MAYFIELD, Ky. — Hispanic workers referred to the big, boxy factory on the west side of town as Las Velas, for the product it turned out: candles. Employees brought the calming fragrances — lavender, vanilla — home with them, imbued in their clothes. Some preferred it to the nearby local chicken plant or farms, where the work was backbreaking.
“I thanked God for the opportunity,” said Flor Almazan, a Guatemalan immigrant who was hired for $7.50 an hour three years ago to place wicks in little jars of wax.
But last Friday, a swarm of tornadoes that plowed across six states reduced the factory to rubble, trapping dozens of workers including Ms. Almazan, who was buried alive for hours, her cries for help joining a chorus of despair. Eight people died, and Mayfield Consumer Products, the company that operates the plant, is facing intense scrutiny in the storm’s aftermath.
Angry survivors have asked why supervisors did not cancel the Friday night shift, given the ample warnings that tornadoes were likely to spin up in the area. Some employees have claimed that supervisors threatened to fire workers if they left their shifts early as the tornadoes approached — an accusation the company denies.
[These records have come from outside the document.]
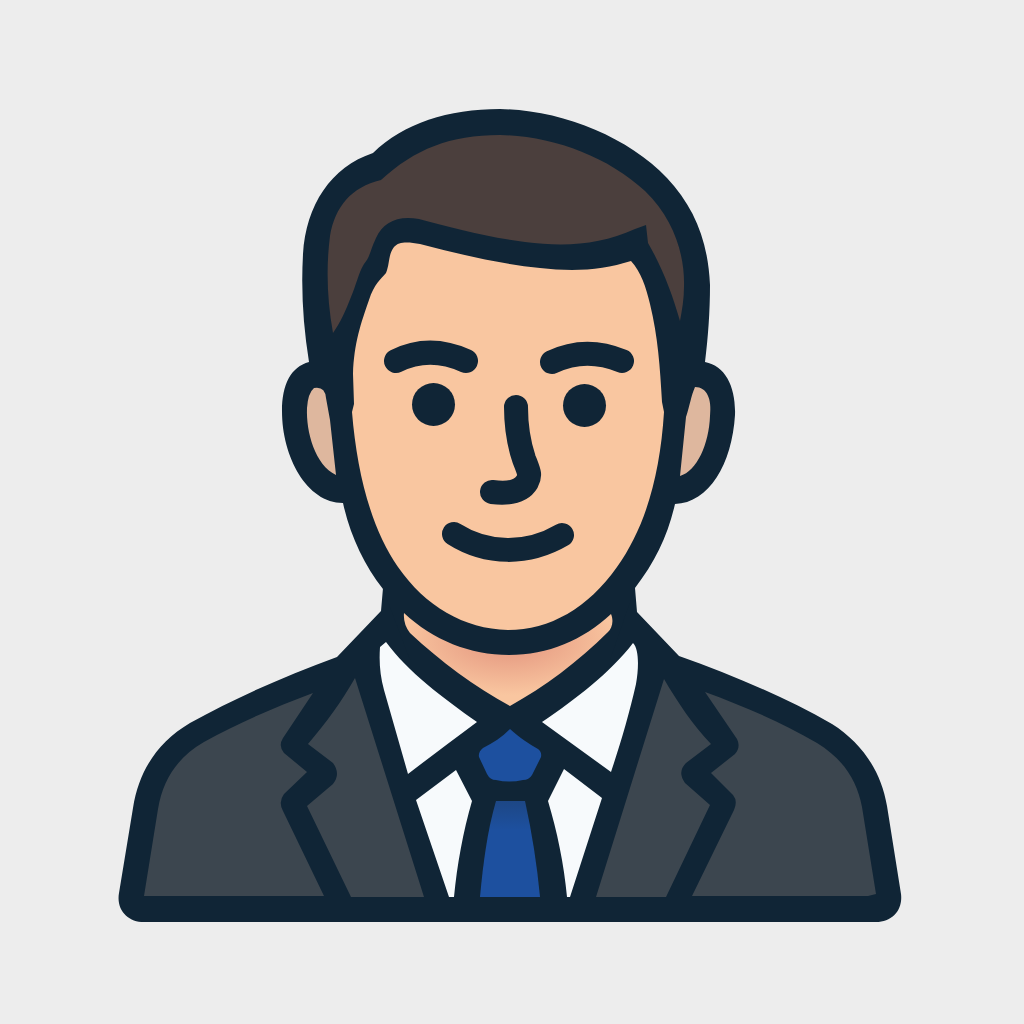
<!DOCTYPE html>
<html lang="en">
<head>
<meta charset="utf-8">
<title>Businessman avatar</title>
<style>
:root {
  --backdrop: #ededed;
  --ink: #102536;
  --skin: #f9c6a0;
  --ear: #deb79e;
  --hair: #4b3f3d;
  --suit: #3c464f;
  --shirt: #f7fafc;
  --tie: #1d509f;
  --neck-shadow: #e9a287;
}
html, body { margin: 0; height: 100%; overflow: hidden; background: var(--backdrop); }
.avatar { display: block; width: 1024px; height: 1024px; }
.ink { fill: var(--ink); }
.skin { fill: var(--skin); }
.ear { fill: var(--ear); }
.hair { fill: var(--hair); }
.suit { fill: var(--suit); }
.shirt { fill: var(--shirt); }
.tie { fill: var(--tie); }
.feature { fill: none; stroke: var(--ink); stroke-width: 24; stroke-linecap: round; stroke-linejoin: round; }
.shade-deep { stop-color: var(--neck-shadow); }
.shade-light { stop-color: var(--skin); }
.tie-top { stop-color: #1d4785; }
.tie-base { stop-color: var(--tie); }
</style>
</head>
<body>
<svg class="avatar" viewBox="0 0 1024 1024" role="img" aria-label="Smiling man in a dark suit, white shirt and blue tie">
  <defs>
    <radialGradient id="neck-tone" gradientUnits="userSpaceOnUse" cx="509" cy="640" r="110" gradientTransform="translate(0 320) scale(1 .5)">
      <stop class="shade-deep" offset="0.3"/>
      <stop class="shade-light" offset="1"/>
    </radialGradient>
    <linearGradient id="tie-tone" x1="0" y1="0" x2="0" y2="1">
      <stop class="tie-top" offset="0"/>
      <stop class="tie-base" offset="0.3"/>
    </linearGradient>
  </defs>

  <g id="outline" class="ink">
    <path id="body-outline" d="M383 588L381 611L337 657C285 676 235 698 190 723C158 742 139 770 133 808L119 893C116 910 128 922 144 922H876C892 922 903 910 901 894L887 806C881 771 862 743 832 724C785 697 732 675 679 656L637 612L635 588Z"/>
    <path id="head-outline" d="M309 362C303 325 301 290 303 254C306 205 331 167 373 153C404 123 448 109 500 109C561 110 627 136 667 178C694 207 708 240 710 285C710 312 708 338 705 362C726 366 736 388 735 415C732 464 709 503 675 504C668 535 655 562 635 588L610 660H410L383 589C364 565 350 535 343 503C307 503 282 457 282 411C282 384 291 367 309 362Z"/>
  </g>

  <g id="hair" class="hair">
    <path d="M333 333C327 300 326 267 330 236C335 207 351 187 381 180C415 149 450 135 500 135C552 136 607 156 645 191C675 220 685 257 684 287C684 299 682 310 680 321C672 293 662 267 648 243L646 225L635 229C600 245 565 247 525 242C485 237 450 227 419 219C398 215 383 222 376 238C370 251 370 257 364 264C358 274 356 286 351 297C346 310 340 323 333 333Z"/>
  </g>

  <g id="face">
    <path class="skin" d="M353 374C354 343 361 323 369 300C374 284 381 279 386 273C390 263 388 255 394 247C399 241 409 242 420 244C470 257 521 269 572 270C593 270 612 267 631 261C641 272 646 287 650 304C658 337 660 367 662 402L664 412C660 476 645 528 617 567C588 608 550 630 508 630C464 629 425 606 398 567C371 528 357 473 352 412L354 404Z"/>
    <path id="ear-left" class="ear" d="M314 388Q325 386 326 398L330 420L336 475C315 465 306 432 307 408Q308 393 314 388Z"/>
    <path id="ear-right" class="ear" d="M695 387C707 387 712 399 710 416C709 444 697 471 680 476L686 417C690 405 691 396 695 387Z"/>
    <path id="brows" class="feature" d="M396 361C418 350 442 350 466 361M552 362C575 351 598 351 622 361"/>
    <circle class="ink" cx="433.5" cy="404.5" r="21.5"/>
    <circle class="ink" cx="584.5" cy="405.5" r="21.5"/>
    <path id="nose" class="feature" d="M516 407C516 425 519 444 524 459C529 472 531 475 527 482C521 492 508 494 492 492"/>
    <path id="mouth" class="feature" d="M454 534C487 555 528 555 562 535"/>
  </g>

  <path id="neck" fill="url(#neck-tone)" d="M404 613C433 640 470 655 509 655C548 655 583 640 611 614C614 621 612 628 608 632C578 662 544 687 510 706C475 687 440 661 410 633Q403 624 404 613Z"/>

  <g id="shirt" class="shirt">
    <path d="M386 642C408 672 443 698 477 722C453 740 430 757 408 774L384 690C380 675 379 663 380 647Z"/>
    <path d="M633 643C639 649 639 667 636 684C629 715 620 745 611 772L542 722C576 699 611 672 633 643Z"/>
    <path d="M416 800L456 770L472 801C463 832 457 865 454 897H449Z"/>
    <path d="M564 769L602 798L570 897H567C564 864 557 831 548 801Z"/>
  </g>

  <g id="tie">
    <path class="tie" d="M510 729C520 738 529 744 538 749Q542 752 541 757L532 775Q529 780 523 780Q509 783 496 780Q490 780 487 774L479 757Q478 752 483 748C493 743 502 737 510 729Z"/>
    <path fill="url(#tie-tone)" d="M496 801H525C532 833 537 865 540 897H480C483 865 487 832 496 801Z"/>
  </g>

  <g id="jacket" class="suit">
    <path d="M313 693L283 738Q278 746 284 753L307 772L284 794Q278 802 283 811L324 896H144L158 809C163 779 178 757 204 742C240 722 276 707 313 693Z"/>
    <path d="M355 678L424 897H351L307 806L333 784Q341 774 333 763L308 744C326 723 342 701 355 678Z"/>
    <path d="M664 679C678 703 693 725 711 744L686 763Q677 772 685 783L710 805L666 897H596Z"/>
    <path d="M705 692C743 706 779 721 817 743C843 759 857 780 862 807L876 894L868 896H692L734 810Q738 801 733 795L711 773L735 754Q741 747 737 739Z"/>
  </g>
</svg>
</body>
</html>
On Thursday, some of those workers filed a lawsuit accusing the company of “flagrant indifference” for refusing to let them go home early.
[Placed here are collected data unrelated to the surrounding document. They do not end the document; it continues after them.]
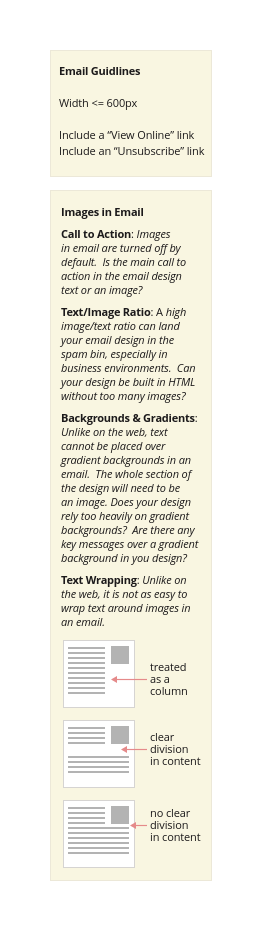
<!DOCTYPE html>
<html lang="en">
<head>
<meta charset="utf-8">
<title>Email Guidlines</title>
<style>
:root {
  --page: #ffffff;
  --panel: #f9f6e1;
  --panel-edge: #ece8d8;
  --ink: #1c1a1b;
  --sheet-edge: #d6d4d2;
  --copy: #b3b3b3;
  --arrow: #e58a8a;
}
* { box-sizing: border-box; margin: 0; padding: 0; }
html, body { width: 262px; height: 931px; overflow: hidden; background: var(--page); }
body {
  position: relative;
  color: var(--ink);
  font: 11px/14px "Open Sans", "Noto Sans", sans-serif;
  letter-spacing: -0.12px;
  white-space: nowrap;
}
.panel {
  position: absolute;
  left: 50px;
  width: 162px;
  background: var(--panel);
  border: 1px solid var(--panel-edge);
}
.rules { top: 50px; height: 127px; padding: 12px 0 0 8px; line-height: 16px; }
.rules p { margin-top: 16px; }
.advice { top: 190px; height: 691px; padding: 14px 0 0 10px; }
.advice p { margin-top: 8px; }
h2, b { font-size: 11px; font-weight: 700; letter-spacing: -0.22px; }
h2 { line-height: inherit; }
.diagram { position: absolute; left: 12px; width: 148px; height: 68px; }
.diagram svg { position: absolute; left: 0; top: 0; overflow: visible; }
.diagram figcaption { position: absolute; left: 87px; line-height: 12px; }
.column { top: 449px; }
.column figcaption { top: 21px; }
.division { top: 529px; }
.division figcaption { top: 11px; }
.no-division { top: 609px; }
.no-division figcaption { top: 7px; }
.sheet { fill: var(--page); stroke: var(--sheet-edge); }
.image { fill: var(--copy); }
.copy { stroke: var(--copy); stroke-width: 2; fill: none; }
.pointer { stroke: var(--arrow); stroke-width: 1.2; }
.tip { fill: var(--arrow); }
</style>
</head>
<body>
<section class="panel rules">
  <h2>Email Guidlines</h2>
  <p>Width &lt;= 600px</p>
  <p>Include a “View Online” link<br>Include an “Unsubscribe” link</p>
</section>

<section class="panel advice">
  <h2>Images in Email</h2>
  <p><b>Call to Action</b>: <i>Images<br>in email are turned off by<br>default.&nbsp; Is the main call to<br>action in the email design<br>text or an image?</i></p>
  <p><b>Text/Image Ratio</b>: A <i>high<br>image/text ratio can land<br>your email design in the<br>spam bin, especially in<br>business environments.&nbsp; Can<br>your design be built in HTML<br>without too many images?</i></p>
  <p><b>Backgrounds &amp; Gradients</b>:<br><i>Unlike on the web, text<br>cannot be placed over<br>gradient backgrounds in an<br>email.&nbsp; The whole section of<br>the design will need to be<br>an image. Does your design<br>rely too heavily on gradient<br>backgrounds?&nbsp; Are there any<br>key messages over a gradient<br>background in you design?</i></p>
  <p><b>Text Wrapping</b>: <i>Unlike on<br>the web, it is not as easy to<br>wrap text around images in<br>an email.</i></p>

  <figure class="diagram column">
    <svg width="148" height="68" viewBox="0 0 148 68" aria-hidden="true">
      <defs>
        <g id="blank-sheet">
          <rect class="sheet" x="0.5" y="0.5" width="71" height="67"/>
          <rect class="image" x="48" y="6" width="18" height="18"/>
          <path class="copy" d="M5 8h37M5 13h37M5 18h37M5 23h37"/>
        </g>
        <path id="arrow-tip" class="tip" d="M0 0l6-3.5v7z"/>
      </defs>
      <use href="#blank-sheet"/>
      <path class="copy" d="M5 28h37M5 33h37M5 38h37M5 43h37M5 48h37M5 53h37"/>
      <line class="pointer" x1="53" y1="39.5" x2="84" y2="39.5"/>
      <use href="#arrow-tip" x="48" y="39.5"/>
    </svg>
    <figcaption>treated<br>as a<br>column</figcaption>
  </figure>

  <figure class="diagram division">
    <svg width="148" height="68" viewBox="0 0 148 68" aria-hidden="true">
      <use href="#blank-sheet"/>
      <path class="copy" d="M5 37h61M5 42h61M5 47h61M5 52h61"/>
      <line class="pointer" x1="63" y1="29.5" x2="84" y2="29.5"/>
      <use href="#arrow-tip" x="58" y="29.5"/>
    </svg>
    <figcaption>clear<br>division<br>in content</figcaption>
  </figure>

  <figure class="diagram no-division">
    <svg width="148" height="68" viewBox="0 0 148 68" aria-hidden="true">
      <use href="#blank-sheet"/>
      <path class="copy" d="M5 28h61M5 33h61M5 38h61M5 43h61M5 48h61M5 53h61"/>
      <line class="pointer" x1="72" y1="25.5" x2="84" y2="25.5"/>
      <use href="#arrow-tip" x="67" y="25.5"/>
    </svg>
    <figcaption>no clear<br>division<br>in content</figcaption>
  </figure>
</section>
</body>
</html>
the jailer watching over them was killed.)
State and local officials have praised the low-tech domestic manufacturer for the opportunities it provided to scores of local residents. But those opportunities had limits.
Wages started at $8 per hour, close to minimum wage, and did not go much higher than that for many workers, a concession to the brutal realities of the global labor market.
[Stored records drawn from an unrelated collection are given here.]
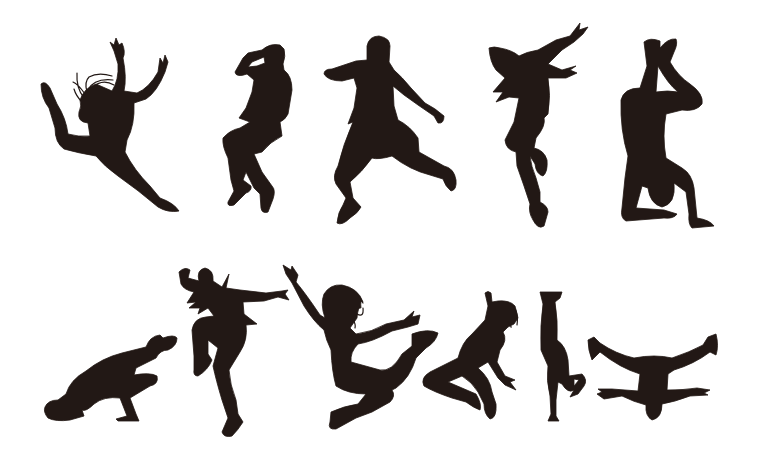
<!DOCTYPE html>
<html lang="en">
<head>
<meta charset="utf-8">
<title>Dancer silhouettes</title>
<style>
:root { --paper: #ffffff; --ink: #221815; }
html, body { margin: 0; background: var(--paper); overflow: hidden; }
.dancers { display: block; width: 760px; height: 460px; background: var(--paper); }
.dancer { fill: var(--ink); fill-rule: evenodd; stroke: var(--ink); stroke-width: .8; stroke-linejoin: round; }
.strands { fill: none; stroke: var(--ink); stroke-width: 1.2; stroke-linecap: round; }
</style>
</head>
<body>
<svg class="dancers" viewBox="0 0 760 460" role="img" aria-label="Eleven silhouettes of dancers in two rows">
  <g id="top-row">
    <g id="split-leap">
      <path class="dancer" d="M41 84Q45 80 50 88L57 104Q66 118 68 134Q78 137 90 136L88 123Q77 122 79 112Q82 106 80 100Q84 88 96 84L112 91Q119 80 118 64L114 51L110 42L114 45L116 38L119 45L122 43Q126 52 123 58Q127 78 124 91L137 93Q149 88 158 72L160 58L163 63L165 55L168 62L165 72Q157 92 146 99L134 103Q135 125 127 140L125 152Q134 170 150 186L160 198Q174 203 179 211Q168 213 158 207Q138 190 118 176Q104 166 96 156Q78 153 64 149Q55 143 55 128L49 108Q41 98 41 84Z"/>
      <path class="strands" d="M84 98Q76 88 77 73M85 94Q78 84 73 82M87 92Q84 82 89 77Q98 72 112 76M88 90Q94 78 113 80M92 88Q102 78 114 85M82 102Q76 96 74 89"/>
    </g>
    <path id="cap-tilt" class="dancer" d="M248 53L262 50Q270 43 280 45L284 49Q286 56 283 64L284 70Q292 76 292 90L288 114Q285 120 280 122L282 136Q270 142 262 152L254 154L262 172L272 186Q276 190 273 199L268 212Q262 214 261 208L260 194L254 188L246 172L243 180L251 186Q252 191 246 193L234 205Q227 207 228 202L234 191L231 180L228 158Q222 146 223 138Q230 130 240 128L250 122L239 118L246 108L252 92L254 80L247 74Q236 78 235 72L243 58ZM252 62L248 67L257 66L265 63L264 57Z"/>
    <path id="wide-stride" class="dancer" d="M367 46Q369 36 379 36Q390 38 390 46L389 62L394 70Q402 77 411 88L425 103Q435 108 444 116Q444 124 438 123L434 116L418 105L404 95L393 86L394 106L398 120Q410 126 418 138L419 152L444 166Q454 168 456 180Q457 190 451 191Q445 186 443 179L430 175Q410 170 392 156Q378 160 372 158Q362 172 350 182L353 198L361 207Q358 213 350 218Q342 226 337 223Q338 212 343 205L346 198L336 184Q332 176 338 166Q343 145 353 122L348 124L354 108L357 88L354 78L342 81Q328 81 324 74Q324 69 332 69L356 61L367 60Z"/>
    <path id="reaching-hop" class="dancer" d="M489 48Q494 46 500 48Q512 50 519 56Q526 52 538 50L556 40L570 36L580 23L579 30L588 27L583 34L574 42L562 50L548 64L562 70L576 66L570 70L577 73L566 78L548 78Q551 95 548 114L544 118Q546 126 536 138L534 148Q544 150 547 160Q548 172 543 176Q536 174 535 164L530 156Q531 166 536 178L540 192L540 202Q548 206 548 212L544 226Q538 230 533 220Q528 212 530 204L524 186L517 166L516 152Q506 150 505 140L514 122L519 98L509 97L496 102L503 92L493 92L505 78L496 70Q490 62 489 48Z"/>
    <path id="headstand" class="dancer" d="M644 42Q650 37 660 41L660 48Q668 38 676 39Q678 44 674 52L670 62Q678 76 690 84Q704 94 702 104Q696 112 682 110L666 114Q662 136 666 158L682 168Q692 174 694 188L697 218Q710 220 714 226L692 228Q688 224 689 214L686 192L674 183Q676 204 662 207Q650 204 648 188L642 186L636 208L664 210L677 214Q674 219 664 218L626 221Q620 218 622 208L625 178L628 156Q620 130 621 100Q624 88 640 88L647 66ZM658 66L656 92Q668 90 678 92Q668 84 658 66Z"/>
  </g>
  <g id="bottom-row">
    <path id="floor-freeze" class="dancer" d="M45 407Q48 400 58 400L66 394Q70 380 86 371Q102 358 122 353L146 347Q150 336 160 335L163 338Q174 334 177 338Q177 346 168 350Q160 350 156 358L136 368L134 375Q150 372 157 376Q159 384 150 386L130 398L136 414L139 421L118 421L116 419L127 416L120 398Q104 396 94 404Q86 412 82 410L84 416L70 420Q56 422 48 418Q43 412 45 407Z"/>
    <path id="knee-lift" class="dancer" d="M179 272Q185 266 190 270L188 278L199 281Q196 270 205 268Q214 270 213 281L222 287L229 274L226 288L240 290L266 293L282 291L288 290L285 294L289 300L278 297L264 301L243 302L244 314L257 324L246 325Q248 340 240 352L229 370Q230 385 236 400L238 414L243 422Q238 430 232 436Q224 438 222 432L228 418L222 400Q216 380 213 366L218 348L208 340L208 354L212 360Q208 370 198 376Q193 376 194 370L194 356L192 330Q194 318 206 317L214 316L208 308L198 314L200 308L189 308L196 302L187 303L194 292Q184 290 181 284Z"/>
    <g id="stag-jump">
      <path class="dancer" d="M283 265L291 270L292 266L298 275L296 282Q306 294 320 315L325 318Q320 304 324 294Q330 284 342 285Q358 288 363 302Q360 299 361 308Q358 306 357 318L350 328L356 334Q372 332 386 324L404 320L414 311L412 317L420 315L418 324L408 327L392 331Q372 342 358 344Q350 352 351 362L380 370Q392 372 402 354L412 346L412 334Q428 328 438 333Q436 342 426 348L416 358Q410 378 396 388L392 390Q396 396 390 402L372 412L356 418L336 429Q327 430 330 422L331 412Q344 406 358 404L366 394Q348 394 336 386Q332 372 331 350Q326 340 324 330Q314 322 304 306L292 283L286 274Z"/>
      <path class="strands" d="M329 291Q338 283 350 290Q358 294 363 303M328 293Q334 286 343 287M357 314Q364 318 363 308M353 320Q356 324 355 328"/>
    </g>
    <g id="crossed-leap">
      <path class="dancer" d="M485 293Q488 290 491 293L492 302L498 301Q510 300 515 306L518 318L514 324L508 327L503 332Q508 340 500 350L497 362L505 376L515 380L510 382L516 390L505 385L498 378L488 362L478 368Q490 378 492 392L496 404Q497 418 490 419Q484 414 484 404L478 392Q472 382 462 376L448 382L462 388L476 394Q482 404 480 410Q474 408 466 402L452 398Q434 392 424 386Q420 378 430 372L458 358Q462 342 472 334L485 320L488 306Z"/>
      <path class="strands" d="M511 304Q519 310 517 325M508 322Q512 328 511 327"/>
    </g>
    <path id="one-hand-stand" class="dancer" d="M540 292L562 292L560 298L555 302Q558 320 557 340Q566 346 568 360L569 376L582 374Q588 380 584 386L578 394L570 397L574 390Q568 394 562 384L558 382L556 400L556 416L559 421L548 421L551 414L550 396Q546 380 548 366L541 350Q540 325 543 304ZM574 379L574 386L579 380Z"/>
    <path id="split-headstand" class="dancer" d="M588 340L594 337L600 343Q616 354 634 358Q655 354 672 358Q690 352 703 345L708 337L716 334Q719 346 716 355L710 352Q694 364 674 370L668 374L667 390Q684 390 697 388L710 390L704 393L708 395L690 396Q674 402 662 404Q662 418 652 420Q645 416 646 405Q634 402 622 396L604 399L597 394L602 392L598 389L612 389L638 391L640 374Q620 368 600 352L592 360Q588 350 588 340Z"/>
  </g>
</svg>
</body>
</html>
For some in Mayfield, a candle factory job was the kind held on to until something better came along, or until life’s vicissitudes dictated other directions.
Nicole Byassee, 46, the manager of a convenience store, said she had done three stints at the candle factory over the years. She said it was a well-run place. She made friends there, and she liked how she could smell the fragrances from her house a mile away.
She quit her last job at the factory, as a quality inspector, in the midst of the Covid-19 pandemic, when she was caring for her ailing father-in-law at home. “I couldn’t afford to catch it myself,” she said.